Since the early 1990s, when an array of non-Arctic states sought to expand their scientific presence in the High North in the wake of the founding of the International Arctic Science Committee, Ny-Ålesund has transformed into an international research base for natural science. By 2000, the United Kingdom, Germany, Japan, the Netherlands, Italy and France had established research stations there, followed by South Korea, China and India in the years since. The geopolitical dimension of these facilities became apparent in the run-up to the 2013 Arctic Council ministerial meeting in Kiruna, Sweden, when additional non-Arctic states were admitted as observers to the Council. All countries represented in Ny-Ålesund placed great emphasis on their research stations when constructing narratives that positioned them as legitimate Arctic stakeholders, and thus entitled to a voice in regional governance despite their geographic location well to the south of the Arctic Circle.
Science is on the ascent across the archipelago, as elaborated in the 2015-2016 Norwegian government white paper on the future of Svalbard, as well as the launch a year ago of the Svalbard Integrated Arctic Earth Observing System. Norwegian authorities have taken a renewed, more assertive stance on coordinating and to some extent steering international scientific activity, while more explicitly foregrounding Norway’s key role as host, facilitator and provider of infrastructure and logistical support for the research institutes present in Ny-Ålesund in particular. This is indicative of the overarching Norwegian geopolitical imperative on Svalbard: maintaining robust communities and exercising authority under the 1920 Svalbard Treaty, which granted Norway sovereignty and motivated much of the vast expenditure on coal mining over the past century, and today strongly influences policies in the realm of research and education on Svalbard. Local manifestations of Norway’s increasingly firm engagement are the forthcoming (expected March 2019) research strategy for Ny-Ålesund drafted by the Research Council of Norway, and the enhanced leadership role assigned to the Norwegian Polar Institute for implementing the strategy.
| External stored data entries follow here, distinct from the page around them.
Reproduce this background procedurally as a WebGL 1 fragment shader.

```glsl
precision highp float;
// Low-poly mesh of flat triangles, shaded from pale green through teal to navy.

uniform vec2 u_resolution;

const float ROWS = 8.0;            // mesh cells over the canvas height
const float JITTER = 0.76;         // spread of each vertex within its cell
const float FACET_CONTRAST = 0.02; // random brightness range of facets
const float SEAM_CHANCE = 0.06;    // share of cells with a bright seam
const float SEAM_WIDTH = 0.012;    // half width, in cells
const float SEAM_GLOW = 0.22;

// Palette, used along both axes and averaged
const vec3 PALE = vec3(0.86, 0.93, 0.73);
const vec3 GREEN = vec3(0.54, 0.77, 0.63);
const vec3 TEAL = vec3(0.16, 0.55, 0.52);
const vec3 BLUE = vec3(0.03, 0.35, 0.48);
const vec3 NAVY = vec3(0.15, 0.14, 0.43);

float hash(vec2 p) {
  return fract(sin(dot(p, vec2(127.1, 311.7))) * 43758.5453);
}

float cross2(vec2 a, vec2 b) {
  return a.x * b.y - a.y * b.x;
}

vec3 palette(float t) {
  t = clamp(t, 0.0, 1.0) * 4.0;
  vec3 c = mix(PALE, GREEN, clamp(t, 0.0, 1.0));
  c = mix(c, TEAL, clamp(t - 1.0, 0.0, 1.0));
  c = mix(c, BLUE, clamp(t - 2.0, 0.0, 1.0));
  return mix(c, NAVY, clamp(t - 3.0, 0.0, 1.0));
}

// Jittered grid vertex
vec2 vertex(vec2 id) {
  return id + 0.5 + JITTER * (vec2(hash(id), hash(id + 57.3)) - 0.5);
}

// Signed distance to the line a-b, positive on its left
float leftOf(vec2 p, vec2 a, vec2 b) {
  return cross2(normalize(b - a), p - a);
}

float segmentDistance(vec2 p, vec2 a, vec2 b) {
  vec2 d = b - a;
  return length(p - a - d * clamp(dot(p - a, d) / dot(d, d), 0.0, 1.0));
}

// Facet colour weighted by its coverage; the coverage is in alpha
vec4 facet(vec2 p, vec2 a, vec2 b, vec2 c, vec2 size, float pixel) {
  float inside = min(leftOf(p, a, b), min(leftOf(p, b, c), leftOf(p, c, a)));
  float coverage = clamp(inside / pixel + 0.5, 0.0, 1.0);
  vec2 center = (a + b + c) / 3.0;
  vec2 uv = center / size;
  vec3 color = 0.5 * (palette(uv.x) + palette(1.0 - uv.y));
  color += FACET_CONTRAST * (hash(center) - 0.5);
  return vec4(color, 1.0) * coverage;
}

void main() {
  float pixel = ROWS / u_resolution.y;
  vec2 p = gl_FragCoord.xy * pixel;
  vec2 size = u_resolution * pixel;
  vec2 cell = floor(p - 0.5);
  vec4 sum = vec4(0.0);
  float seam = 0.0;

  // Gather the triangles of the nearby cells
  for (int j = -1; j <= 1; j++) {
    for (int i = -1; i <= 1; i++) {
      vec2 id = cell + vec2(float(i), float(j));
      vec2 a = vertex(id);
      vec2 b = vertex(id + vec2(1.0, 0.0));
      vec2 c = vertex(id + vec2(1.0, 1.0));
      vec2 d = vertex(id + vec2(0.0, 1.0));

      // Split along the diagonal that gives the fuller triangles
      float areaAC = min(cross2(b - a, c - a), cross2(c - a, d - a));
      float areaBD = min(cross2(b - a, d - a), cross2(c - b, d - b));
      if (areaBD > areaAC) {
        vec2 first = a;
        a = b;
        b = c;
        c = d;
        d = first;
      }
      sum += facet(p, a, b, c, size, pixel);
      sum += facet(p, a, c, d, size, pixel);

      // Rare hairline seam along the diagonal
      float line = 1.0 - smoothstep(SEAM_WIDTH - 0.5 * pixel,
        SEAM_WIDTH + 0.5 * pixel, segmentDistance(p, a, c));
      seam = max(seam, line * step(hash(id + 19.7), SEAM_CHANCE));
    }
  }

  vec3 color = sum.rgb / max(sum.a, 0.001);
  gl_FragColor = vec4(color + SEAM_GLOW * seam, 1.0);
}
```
At the same time, the government white paper calls for a shift away from “national” stations associated with research institutes of particular states, towards thematic facilities, such as the Kings Bay Marine Laboratory and the soon to be inaugurated terrestrial laboratory, that are intended to be shared by all Ny-Ålesund scientists.
Although Ny-Ålesund is explicitly a place for natural science research, several social scientists have in recent years shown interest in human activity as such in the settlement, including social anthropologist Paul Wenzel Geissler and human geographer Minna-Liina Ojala. My own research explores the contemporary history of Ny-Ålesund, and the convergence of science, geopolitics and environmental protection on Svalbard and the wider Arctic. Studying these interconnections inspired me to launch the podcast Polar Geopolitics, which, in the context of global environmental change, takes up these and a range of related issues such as governance, geo-economics, indigenous communities, sustainable development and science diplomacy in the Arctic and Antarctica. Each episode features interviews with experts on particular polar topics. The podcast is available on most major podcast platforms as well as www.polargeopolitics.com. It can be followed on Twitter @polargeopol and Facebook https://www.facebook.com/polargeopolitics/. Feedback and ideas are very welcome—please feel free to contact me at email@example.com.
Eric Paglia is a postdoctoral researcher at the Division of History of Science, Technology and Environment at KTH Royal Institute of Technology in Stockholm, Sweden. His dissertation is entitled The Northward Course of the Anthropocene: Transformation, Temporality and Telecoupling in a Time of Environmental Crisis (2016).